Still, mobile hotspot has some disadvantages. Turning it on can drain your phone’s battery life, so it’s not ideal for hours of use away from a power source. (You could, however, invest the money you’ve saved in a spare battery pack for your phone.) A tablet with its own data plan also lets you get online immediately, without first reaching for your smartphone. For people who spend hours working on their tablets without Wi-Fi coverage, these conveniences could be worth the money. But if you’re just connecting during the occasional road trip or airport layover, mobile hotspot is the way to go.
A Word About AT&T Unlimited Data Plans
AT&T doesn’t offer mobile hotspot to users who are grandfathered into unlimited data plans. Is it worth switching to a limited plan to get mobile hotspot? That depends on how much data you already use per month, and how much you plan to use with your tablet.
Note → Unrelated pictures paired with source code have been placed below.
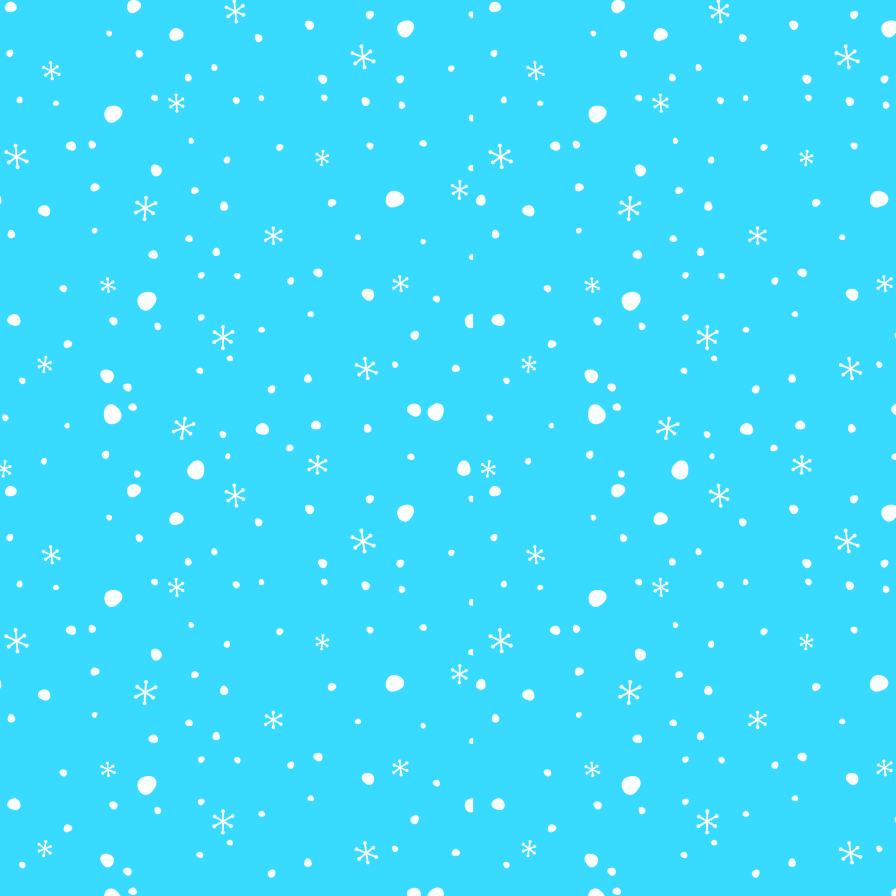
This pattern is drawn by a WebGL 1 fragment shader. Its source:

```glsl
precision highp float;
// Falling snow: white blobs and six-armed flakes on flat sky blue, in a square
// tile that repeats 1.85 times each way. A wrapped, jittered 11 by 11 cell grid
// scatters them; a few shapes are cut flat at the tile's vertical seam.

uniform vec2 u_resolution;

const float PI = 3.14159265;
const float CELLS = 11.0;

vec3 hash3(vec2 cell) {
  vec3 k = vec3(dot(cell, vec2(127.1, 311.7)),
                dot(cell, vec2(269.5, 183.3)),
                dot(cell, vec2(419.2, 371.9)));
  return fract(sin(k + 4.7) * 43758.55);
}

// Slightly lumpy round dot
float blob(vec2 p, float radius, float seed) {
  float angle = atan(p.y, p.x);
  float lumps = 0.07 * sin(2.0 * angle + seed) + 0.05 * sin(3.0 * angle + 2.0 * seed);
  return length(p) - radius * (1.0 + lumps);
}

// Six thin arms of uneven length, each with a round tip
float flake(vec2 p, float radius, float seed) {
  float turn = atan(p.x, p.y) + 0.16 * sin(seed * 3.0) + PI / 6.0;
  float arm = mod(floor(turn / (PI / 3.0)), 6.0);
  float angle = mod(turn, PI / 3.0) - PI / 6.0;
  vec2 q = length(p) * vec2(sin(angle), cos(angle));
  float reach = radius * (1.0 + 0.1 * sin(arm * 2.4 + seed));
  float stem = length(vec2(q.x, q.y - clamp(q.y, 0.0, reach))) - 0.012 - 0.045 * radius;
  float tip = length(q - vec2(0.0, reach)) - 0.02 - 0.1 * radius;
  return min(stem, tip);
}

// Distance to the shape owned by one cell; p is measured from the cell's corner
float snowInCell(vec2 p, vec2 cell) {
  vec3 place = hash3(cell);
  vec3 look = hash3(cell + 37.0);
  float seed = look.y * 2.0 * PI;
  bool isFlake = mod(cell.x + 3.0 * cell.y, 7.0) < 0.5;
  bool isCut = cell.x > CELLS - 1.5 && look.z > 0.75;
  if (!isFlake && !isCut && look.z < 0.08) return 1.0;

  vec2 center = 0.5 + (place.xy - 0.5) * (isFlake ? 0.5 : 0.76);
  if (isCut) center.x = 0.97;
  float d = isFlake
    ? flake(p - center, mix(0.13, 0.26, place.z), seed)
    : blob(p - center, 0.061 + 0.045 * look.x + 0.11 * pow(look.x, 10.0), seed);
  return isCut ? max(d, p.x - 1.0) : d;
}

void main() {
  vec2 uv = gl_FragCoord.xy / u_resolution;
  float scale = CELLS / 0.5404;
  vec2 p = (uv - vec2(0.528, 1.0)) * scale;
  vec2 home = floor(p);

  // Nearest shape among the neighbouring cells
  float d = 1.0;
  for (int j = -1; j <= 1; j++) {
    for (int i = -1; i <= 1; i++) {
      vec2 cell = home + vec2(float(i), float(j));
      d = min(d, snowInCell(p - cell, mod(cell, CELLS)));
    }
  }

  float edge = 0.7 * scale / min(u_resolution.x, u_resolution.y);
  float snow = 1.0 - smoothstep(-edge, edge, d);
  gl_FragColor = vec4(mix(vec3(0.22, 0.86, 1.0), vec3(0.985, 1.0, 1.0), snow), 1.0);
}
```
Someone who’s burning through 10 GB every month should hang onto that plan for dear life, but there’s no reason to keep the plan if you’re not taking advantage of it. The one exception is if you can limit your tablet use to 250 MB per month, thereby qualifying for AT&T’s $15 per month plan. That’s not a lot of data to work with, but it’s cheaper than switching to a limited plan with the $20 per month tethering charge.
How to Set Up Mobile Hotspot
To sign up for mobile hotspot use, you’ll likely have to call your wireless carrier or change your account settings online. But once that’s taken care of, turning your hotspot on is pretty easy.
For iPhone users, go to Settings, and tap “Personal Hotspot” near the top of the menu, then flip the switch next to “Personal Hotspot.” Optionally, you can change the Wi-Fi password to something more memorable from this screen.
The name of the wireless network will be the same as name you’ve given your phone (“iPhone” by default). You can change the name of your phone by going to Settings > General > About > Name.
Android is just a little trickier because the Settings app can vary by phone, but here are instructions for recent phones from the major brands:
On Samsung Galaxy phones, go to “More Settings” under the “Wireless and Networks” section of settings, then flip the switch for “Mobile Hotspot.” You can also change network settings by tapping on the words “Mobile Hotspot.”
On LG phones, go to the “Networks” tab in settings, then tap “Tethering & networks” at the bottom. Flip the switch for “Mobile Hotspot,” or tap on the words to change your network settings.
On HTC phones, tap on “More” under the “Wireless & Networks” section of settings, then tap on “Mobile network sharing.” You’ll see a check box for “Portable Wi-Fi hotspot” and another option for Wi-Fi hotspot settings.
Once you’ve turned on mobile hotspot, you can connect to it from your tablet or laptop just like any other wireless network. Congrats: You’re not exactly sticking it to the man, but at least you’re paying less for the same connectivity.